INSTRUCTIONS FOR THE TASK:
Find the lines of data that contain the string "standing", then list them.

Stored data
———

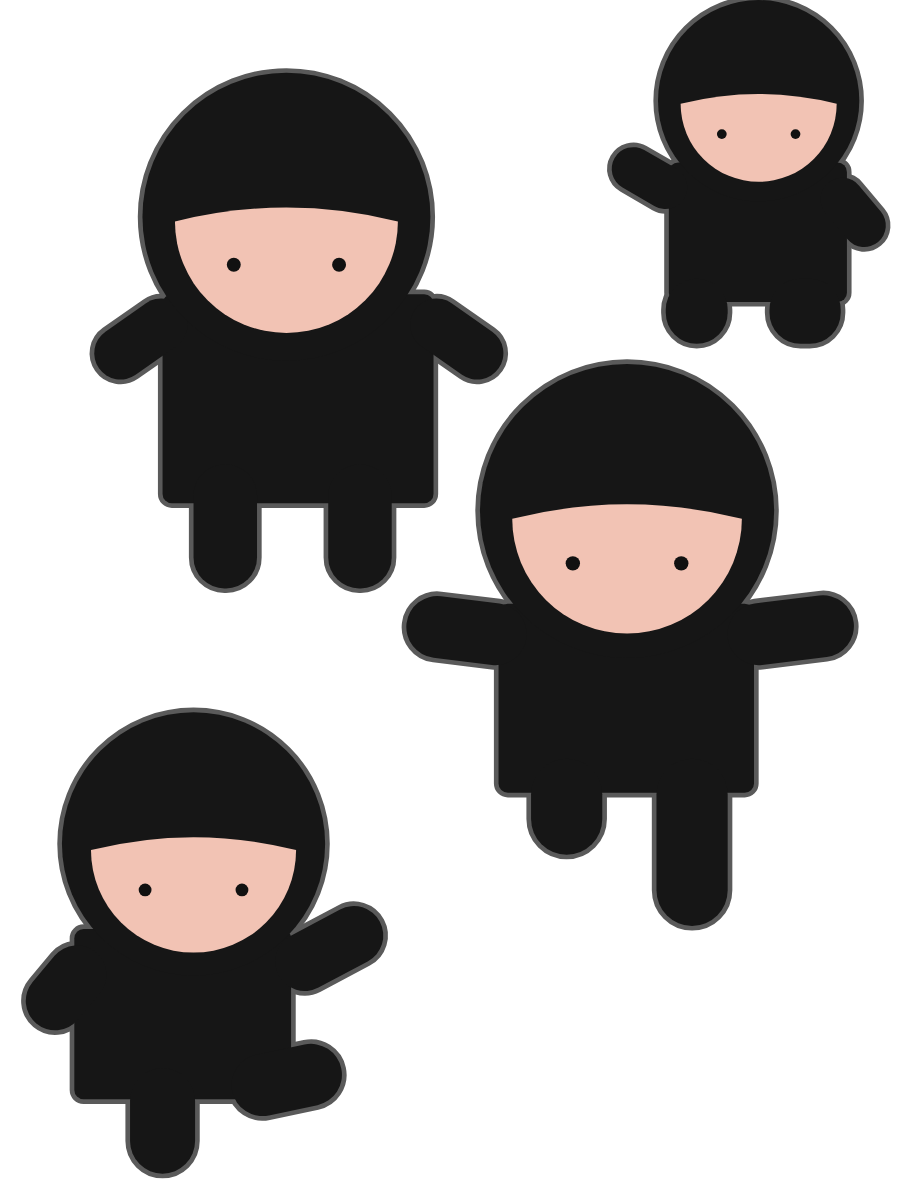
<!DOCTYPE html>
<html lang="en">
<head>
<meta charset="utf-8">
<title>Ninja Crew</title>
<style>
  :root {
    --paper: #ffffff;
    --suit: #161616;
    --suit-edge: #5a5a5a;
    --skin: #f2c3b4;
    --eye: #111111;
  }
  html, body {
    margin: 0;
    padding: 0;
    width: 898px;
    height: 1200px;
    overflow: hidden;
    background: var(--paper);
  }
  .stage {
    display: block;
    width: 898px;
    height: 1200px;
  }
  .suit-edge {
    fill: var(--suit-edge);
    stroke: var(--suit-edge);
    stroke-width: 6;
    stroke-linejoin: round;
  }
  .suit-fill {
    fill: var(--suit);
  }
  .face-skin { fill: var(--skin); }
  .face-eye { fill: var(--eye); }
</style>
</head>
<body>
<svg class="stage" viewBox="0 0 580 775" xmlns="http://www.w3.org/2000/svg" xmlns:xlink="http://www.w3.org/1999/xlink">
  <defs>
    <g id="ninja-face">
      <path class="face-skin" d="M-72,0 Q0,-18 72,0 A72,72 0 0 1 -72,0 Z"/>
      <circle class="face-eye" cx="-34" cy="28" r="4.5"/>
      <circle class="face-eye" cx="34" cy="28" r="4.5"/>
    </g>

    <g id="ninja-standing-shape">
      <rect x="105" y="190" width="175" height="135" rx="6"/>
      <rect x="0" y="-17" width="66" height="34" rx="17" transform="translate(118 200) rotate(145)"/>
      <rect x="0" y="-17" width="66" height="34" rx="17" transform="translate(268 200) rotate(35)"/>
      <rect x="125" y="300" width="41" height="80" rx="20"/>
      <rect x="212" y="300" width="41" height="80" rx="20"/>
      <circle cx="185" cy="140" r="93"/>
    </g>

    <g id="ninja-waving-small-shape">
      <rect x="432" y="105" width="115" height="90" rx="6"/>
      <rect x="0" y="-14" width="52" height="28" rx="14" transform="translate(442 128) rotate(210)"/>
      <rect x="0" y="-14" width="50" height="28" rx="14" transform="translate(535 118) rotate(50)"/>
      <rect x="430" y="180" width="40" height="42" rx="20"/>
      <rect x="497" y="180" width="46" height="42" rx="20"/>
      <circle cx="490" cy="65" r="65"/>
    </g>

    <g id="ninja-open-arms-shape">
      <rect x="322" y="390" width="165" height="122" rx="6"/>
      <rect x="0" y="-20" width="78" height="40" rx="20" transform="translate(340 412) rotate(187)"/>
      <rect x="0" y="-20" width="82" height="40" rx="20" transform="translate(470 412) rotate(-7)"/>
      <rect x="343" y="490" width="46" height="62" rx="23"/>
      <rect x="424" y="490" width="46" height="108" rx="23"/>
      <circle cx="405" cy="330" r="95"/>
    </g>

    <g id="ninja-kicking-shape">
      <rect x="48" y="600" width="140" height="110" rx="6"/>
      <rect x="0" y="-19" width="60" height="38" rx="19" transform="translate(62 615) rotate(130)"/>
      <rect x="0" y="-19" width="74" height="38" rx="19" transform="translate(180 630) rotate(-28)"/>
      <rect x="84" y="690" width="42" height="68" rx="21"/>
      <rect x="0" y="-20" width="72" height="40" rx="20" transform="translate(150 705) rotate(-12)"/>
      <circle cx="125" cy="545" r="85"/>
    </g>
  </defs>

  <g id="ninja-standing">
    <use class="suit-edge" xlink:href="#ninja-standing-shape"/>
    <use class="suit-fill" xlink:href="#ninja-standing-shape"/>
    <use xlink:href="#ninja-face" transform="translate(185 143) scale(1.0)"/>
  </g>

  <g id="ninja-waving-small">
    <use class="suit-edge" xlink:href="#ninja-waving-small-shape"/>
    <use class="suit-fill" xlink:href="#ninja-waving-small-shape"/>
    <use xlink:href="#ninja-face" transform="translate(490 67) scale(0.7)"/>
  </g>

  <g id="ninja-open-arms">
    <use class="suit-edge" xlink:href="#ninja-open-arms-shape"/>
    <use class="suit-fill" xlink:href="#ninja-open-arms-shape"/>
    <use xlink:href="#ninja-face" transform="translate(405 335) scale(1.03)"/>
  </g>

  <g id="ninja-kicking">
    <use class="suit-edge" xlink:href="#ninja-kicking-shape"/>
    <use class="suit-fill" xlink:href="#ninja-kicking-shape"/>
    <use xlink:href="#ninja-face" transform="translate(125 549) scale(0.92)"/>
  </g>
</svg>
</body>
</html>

———

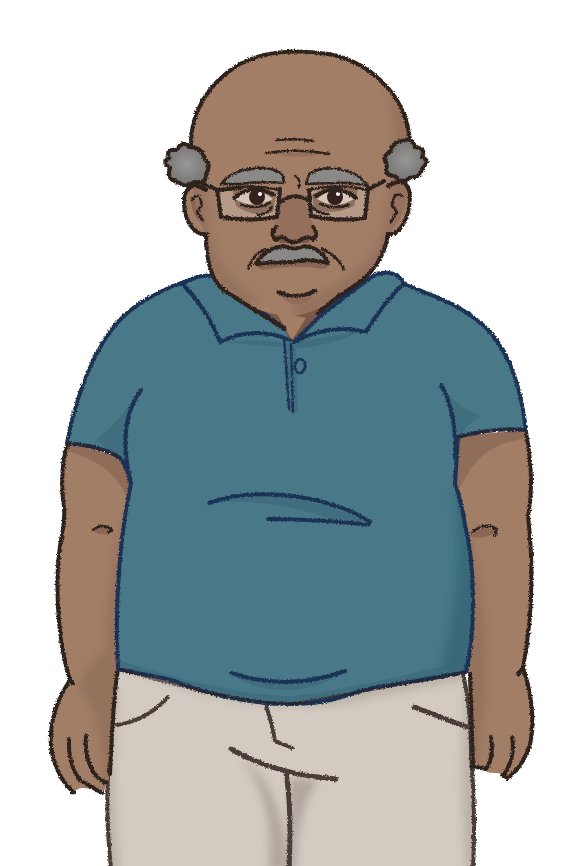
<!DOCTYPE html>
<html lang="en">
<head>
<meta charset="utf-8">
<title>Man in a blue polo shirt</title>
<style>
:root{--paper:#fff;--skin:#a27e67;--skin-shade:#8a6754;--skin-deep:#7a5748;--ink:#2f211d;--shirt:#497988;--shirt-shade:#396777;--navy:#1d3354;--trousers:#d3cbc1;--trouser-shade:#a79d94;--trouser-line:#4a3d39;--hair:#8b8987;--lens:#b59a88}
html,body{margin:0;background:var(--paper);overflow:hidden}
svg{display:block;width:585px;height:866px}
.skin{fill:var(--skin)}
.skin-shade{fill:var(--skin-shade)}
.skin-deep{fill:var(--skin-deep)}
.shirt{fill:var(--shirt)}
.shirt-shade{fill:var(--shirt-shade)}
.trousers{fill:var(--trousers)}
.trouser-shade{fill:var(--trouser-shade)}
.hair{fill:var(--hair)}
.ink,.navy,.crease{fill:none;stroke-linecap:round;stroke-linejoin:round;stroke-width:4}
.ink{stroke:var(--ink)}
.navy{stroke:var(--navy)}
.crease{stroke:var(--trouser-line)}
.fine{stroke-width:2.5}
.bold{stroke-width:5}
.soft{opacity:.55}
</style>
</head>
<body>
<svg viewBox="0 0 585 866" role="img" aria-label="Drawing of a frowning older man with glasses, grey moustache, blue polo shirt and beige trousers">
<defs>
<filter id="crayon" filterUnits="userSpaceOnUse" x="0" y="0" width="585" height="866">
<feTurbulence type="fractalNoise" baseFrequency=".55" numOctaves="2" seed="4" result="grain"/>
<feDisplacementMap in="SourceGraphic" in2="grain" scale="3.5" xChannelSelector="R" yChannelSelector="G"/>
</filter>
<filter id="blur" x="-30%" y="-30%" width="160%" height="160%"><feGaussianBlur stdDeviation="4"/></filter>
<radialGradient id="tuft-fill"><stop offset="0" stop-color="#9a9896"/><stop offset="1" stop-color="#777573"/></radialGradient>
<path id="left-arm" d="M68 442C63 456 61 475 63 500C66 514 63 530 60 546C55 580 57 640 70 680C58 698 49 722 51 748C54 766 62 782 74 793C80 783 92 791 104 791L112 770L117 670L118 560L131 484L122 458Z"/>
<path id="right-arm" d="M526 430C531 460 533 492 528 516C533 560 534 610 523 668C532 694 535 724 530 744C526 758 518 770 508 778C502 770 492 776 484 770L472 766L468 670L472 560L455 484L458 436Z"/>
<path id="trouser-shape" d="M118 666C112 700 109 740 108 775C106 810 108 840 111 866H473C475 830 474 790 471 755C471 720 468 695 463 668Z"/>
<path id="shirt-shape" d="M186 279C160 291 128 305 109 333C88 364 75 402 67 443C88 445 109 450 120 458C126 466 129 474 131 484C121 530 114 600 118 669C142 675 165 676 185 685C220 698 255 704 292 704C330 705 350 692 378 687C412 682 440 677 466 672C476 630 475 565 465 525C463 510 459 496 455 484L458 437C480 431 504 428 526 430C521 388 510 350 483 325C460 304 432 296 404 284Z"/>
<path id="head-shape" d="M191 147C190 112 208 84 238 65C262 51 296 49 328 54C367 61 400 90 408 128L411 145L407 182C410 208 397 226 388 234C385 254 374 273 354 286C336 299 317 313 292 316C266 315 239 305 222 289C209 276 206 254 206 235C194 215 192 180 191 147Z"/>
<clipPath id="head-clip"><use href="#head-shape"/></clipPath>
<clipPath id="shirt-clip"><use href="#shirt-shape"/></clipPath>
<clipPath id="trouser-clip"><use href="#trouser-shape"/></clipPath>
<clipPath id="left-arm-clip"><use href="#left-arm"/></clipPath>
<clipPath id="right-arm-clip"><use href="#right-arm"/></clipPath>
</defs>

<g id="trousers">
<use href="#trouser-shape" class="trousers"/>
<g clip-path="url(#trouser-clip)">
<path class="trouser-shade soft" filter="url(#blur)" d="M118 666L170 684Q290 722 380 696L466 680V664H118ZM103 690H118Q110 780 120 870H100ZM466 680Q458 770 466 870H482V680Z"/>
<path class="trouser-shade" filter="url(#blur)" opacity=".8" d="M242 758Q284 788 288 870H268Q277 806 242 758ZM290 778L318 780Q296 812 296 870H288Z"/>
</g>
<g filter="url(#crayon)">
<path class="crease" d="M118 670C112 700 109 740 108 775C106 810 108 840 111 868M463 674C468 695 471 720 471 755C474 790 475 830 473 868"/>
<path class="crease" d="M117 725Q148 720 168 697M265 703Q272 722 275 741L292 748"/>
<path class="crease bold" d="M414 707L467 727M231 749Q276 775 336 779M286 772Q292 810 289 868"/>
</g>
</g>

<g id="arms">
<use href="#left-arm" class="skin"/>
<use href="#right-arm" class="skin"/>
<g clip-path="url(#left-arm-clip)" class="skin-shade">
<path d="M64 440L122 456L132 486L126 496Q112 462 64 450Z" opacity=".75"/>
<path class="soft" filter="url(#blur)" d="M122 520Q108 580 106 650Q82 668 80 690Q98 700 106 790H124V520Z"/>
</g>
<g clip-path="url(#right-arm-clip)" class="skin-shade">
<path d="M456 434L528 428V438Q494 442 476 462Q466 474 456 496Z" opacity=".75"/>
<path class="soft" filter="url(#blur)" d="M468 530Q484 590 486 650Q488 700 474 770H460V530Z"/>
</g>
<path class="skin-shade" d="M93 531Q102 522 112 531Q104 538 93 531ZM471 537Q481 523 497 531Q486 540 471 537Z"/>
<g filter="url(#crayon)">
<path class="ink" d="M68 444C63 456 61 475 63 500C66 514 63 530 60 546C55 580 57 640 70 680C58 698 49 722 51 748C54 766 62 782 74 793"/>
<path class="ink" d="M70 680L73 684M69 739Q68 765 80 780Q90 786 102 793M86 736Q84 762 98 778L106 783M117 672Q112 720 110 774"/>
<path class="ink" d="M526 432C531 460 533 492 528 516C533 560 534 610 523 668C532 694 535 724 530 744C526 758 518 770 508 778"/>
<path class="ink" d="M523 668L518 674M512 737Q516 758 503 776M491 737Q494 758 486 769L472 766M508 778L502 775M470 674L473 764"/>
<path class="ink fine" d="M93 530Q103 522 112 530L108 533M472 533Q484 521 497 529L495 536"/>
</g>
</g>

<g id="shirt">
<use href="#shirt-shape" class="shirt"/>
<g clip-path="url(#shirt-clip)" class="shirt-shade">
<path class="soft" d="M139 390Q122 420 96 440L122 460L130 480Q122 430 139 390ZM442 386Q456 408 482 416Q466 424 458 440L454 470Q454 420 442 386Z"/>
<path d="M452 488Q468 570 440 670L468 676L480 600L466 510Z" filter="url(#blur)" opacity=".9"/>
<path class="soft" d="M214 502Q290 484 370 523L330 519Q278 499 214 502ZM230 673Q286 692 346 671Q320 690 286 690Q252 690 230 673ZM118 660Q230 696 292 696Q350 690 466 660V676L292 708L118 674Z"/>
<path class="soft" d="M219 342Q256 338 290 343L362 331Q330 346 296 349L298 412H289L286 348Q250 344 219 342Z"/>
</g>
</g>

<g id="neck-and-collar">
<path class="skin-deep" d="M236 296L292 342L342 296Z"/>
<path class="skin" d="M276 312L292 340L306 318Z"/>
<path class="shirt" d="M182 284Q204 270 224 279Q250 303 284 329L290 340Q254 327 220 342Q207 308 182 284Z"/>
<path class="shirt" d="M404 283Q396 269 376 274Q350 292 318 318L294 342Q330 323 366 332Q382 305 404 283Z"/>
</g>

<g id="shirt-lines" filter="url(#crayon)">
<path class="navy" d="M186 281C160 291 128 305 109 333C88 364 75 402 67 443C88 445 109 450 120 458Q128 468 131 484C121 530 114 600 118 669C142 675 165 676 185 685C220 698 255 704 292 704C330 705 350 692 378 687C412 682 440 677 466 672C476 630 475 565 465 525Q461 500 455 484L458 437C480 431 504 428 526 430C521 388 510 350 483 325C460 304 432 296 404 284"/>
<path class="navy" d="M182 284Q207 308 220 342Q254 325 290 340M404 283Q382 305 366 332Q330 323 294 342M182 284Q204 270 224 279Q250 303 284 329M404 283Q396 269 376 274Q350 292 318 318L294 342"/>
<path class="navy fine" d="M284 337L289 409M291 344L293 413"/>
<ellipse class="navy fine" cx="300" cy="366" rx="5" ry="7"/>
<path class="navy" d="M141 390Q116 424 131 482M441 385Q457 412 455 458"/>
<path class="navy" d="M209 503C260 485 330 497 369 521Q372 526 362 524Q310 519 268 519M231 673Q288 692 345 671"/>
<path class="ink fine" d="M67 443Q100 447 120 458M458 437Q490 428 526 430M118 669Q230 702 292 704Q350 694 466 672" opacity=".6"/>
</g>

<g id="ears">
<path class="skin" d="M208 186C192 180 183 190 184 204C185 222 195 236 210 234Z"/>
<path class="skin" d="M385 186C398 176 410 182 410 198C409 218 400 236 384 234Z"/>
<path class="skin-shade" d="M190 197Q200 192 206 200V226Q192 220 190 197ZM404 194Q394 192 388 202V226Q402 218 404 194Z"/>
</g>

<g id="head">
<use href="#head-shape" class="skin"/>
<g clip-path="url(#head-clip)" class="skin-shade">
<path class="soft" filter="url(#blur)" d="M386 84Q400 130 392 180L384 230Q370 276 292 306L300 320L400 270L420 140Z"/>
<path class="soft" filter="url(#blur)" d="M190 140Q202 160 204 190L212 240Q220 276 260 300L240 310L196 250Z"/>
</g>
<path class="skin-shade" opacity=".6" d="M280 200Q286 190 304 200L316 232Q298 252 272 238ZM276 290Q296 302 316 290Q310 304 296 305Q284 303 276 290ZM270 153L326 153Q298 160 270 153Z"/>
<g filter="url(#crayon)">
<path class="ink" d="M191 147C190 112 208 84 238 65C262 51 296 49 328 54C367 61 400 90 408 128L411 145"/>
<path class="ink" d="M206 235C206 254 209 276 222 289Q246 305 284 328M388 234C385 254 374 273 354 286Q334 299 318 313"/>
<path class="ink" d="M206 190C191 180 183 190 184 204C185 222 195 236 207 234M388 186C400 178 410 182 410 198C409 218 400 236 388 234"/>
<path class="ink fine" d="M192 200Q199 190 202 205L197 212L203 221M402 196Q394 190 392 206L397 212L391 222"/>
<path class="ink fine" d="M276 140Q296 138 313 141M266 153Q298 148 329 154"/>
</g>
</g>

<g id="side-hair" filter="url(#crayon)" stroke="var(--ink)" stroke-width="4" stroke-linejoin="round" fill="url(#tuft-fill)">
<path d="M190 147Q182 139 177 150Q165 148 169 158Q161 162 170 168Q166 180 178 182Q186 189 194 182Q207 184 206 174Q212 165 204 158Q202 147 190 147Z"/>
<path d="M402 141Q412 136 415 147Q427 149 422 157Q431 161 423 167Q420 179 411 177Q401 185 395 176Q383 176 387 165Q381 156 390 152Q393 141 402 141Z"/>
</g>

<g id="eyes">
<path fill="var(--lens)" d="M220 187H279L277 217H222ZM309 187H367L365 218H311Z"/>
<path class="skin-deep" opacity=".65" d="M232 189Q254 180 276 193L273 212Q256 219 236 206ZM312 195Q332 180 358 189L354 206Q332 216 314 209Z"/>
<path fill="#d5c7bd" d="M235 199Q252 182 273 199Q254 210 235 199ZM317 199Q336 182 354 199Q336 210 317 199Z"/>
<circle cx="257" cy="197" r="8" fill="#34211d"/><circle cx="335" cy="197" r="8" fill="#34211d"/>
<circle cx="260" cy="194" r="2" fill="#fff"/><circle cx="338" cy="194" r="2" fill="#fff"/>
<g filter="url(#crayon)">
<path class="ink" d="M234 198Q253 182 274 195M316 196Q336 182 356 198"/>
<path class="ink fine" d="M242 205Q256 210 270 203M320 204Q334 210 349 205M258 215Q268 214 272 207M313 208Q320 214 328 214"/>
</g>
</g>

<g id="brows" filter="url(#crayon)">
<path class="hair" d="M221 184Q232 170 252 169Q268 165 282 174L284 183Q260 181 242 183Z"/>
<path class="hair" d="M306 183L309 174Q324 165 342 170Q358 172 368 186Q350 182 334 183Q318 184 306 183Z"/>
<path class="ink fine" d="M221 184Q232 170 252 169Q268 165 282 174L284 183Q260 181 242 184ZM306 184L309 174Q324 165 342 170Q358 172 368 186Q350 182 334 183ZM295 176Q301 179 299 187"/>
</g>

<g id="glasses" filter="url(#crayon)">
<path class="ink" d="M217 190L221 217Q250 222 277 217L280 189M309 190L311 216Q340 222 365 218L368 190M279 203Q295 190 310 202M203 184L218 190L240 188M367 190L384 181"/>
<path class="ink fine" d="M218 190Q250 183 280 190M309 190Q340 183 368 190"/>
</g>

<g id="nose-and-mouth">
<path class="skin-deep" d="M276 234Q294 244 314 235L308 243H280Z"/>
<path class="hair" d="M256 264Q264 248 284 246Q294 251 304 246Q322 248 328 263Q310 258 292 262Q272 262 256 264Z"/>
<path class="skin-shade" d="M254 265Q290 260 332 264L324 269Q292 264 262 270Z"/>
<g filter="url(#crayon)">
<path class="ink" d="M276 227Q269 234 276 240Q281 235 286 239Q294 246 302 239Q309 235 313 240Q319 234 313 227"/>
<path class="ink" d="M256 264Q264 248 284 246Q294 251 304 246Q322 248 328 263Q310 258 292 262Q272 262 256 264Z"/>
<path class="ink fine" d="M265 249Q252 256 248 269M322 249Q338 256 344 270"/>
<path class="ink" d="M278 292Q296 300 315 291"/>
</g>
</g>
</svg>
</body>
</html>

———

OUTPUT FOR THIS TASK:
    <g id="ninja-standing-shape">
  <g id="ninja-standing">
    <use class="suit-edge" xlink:href="#ninja-standing-shape"/>
    <use class="suit-fill" xlink:href="#ninja-standing-shape"/>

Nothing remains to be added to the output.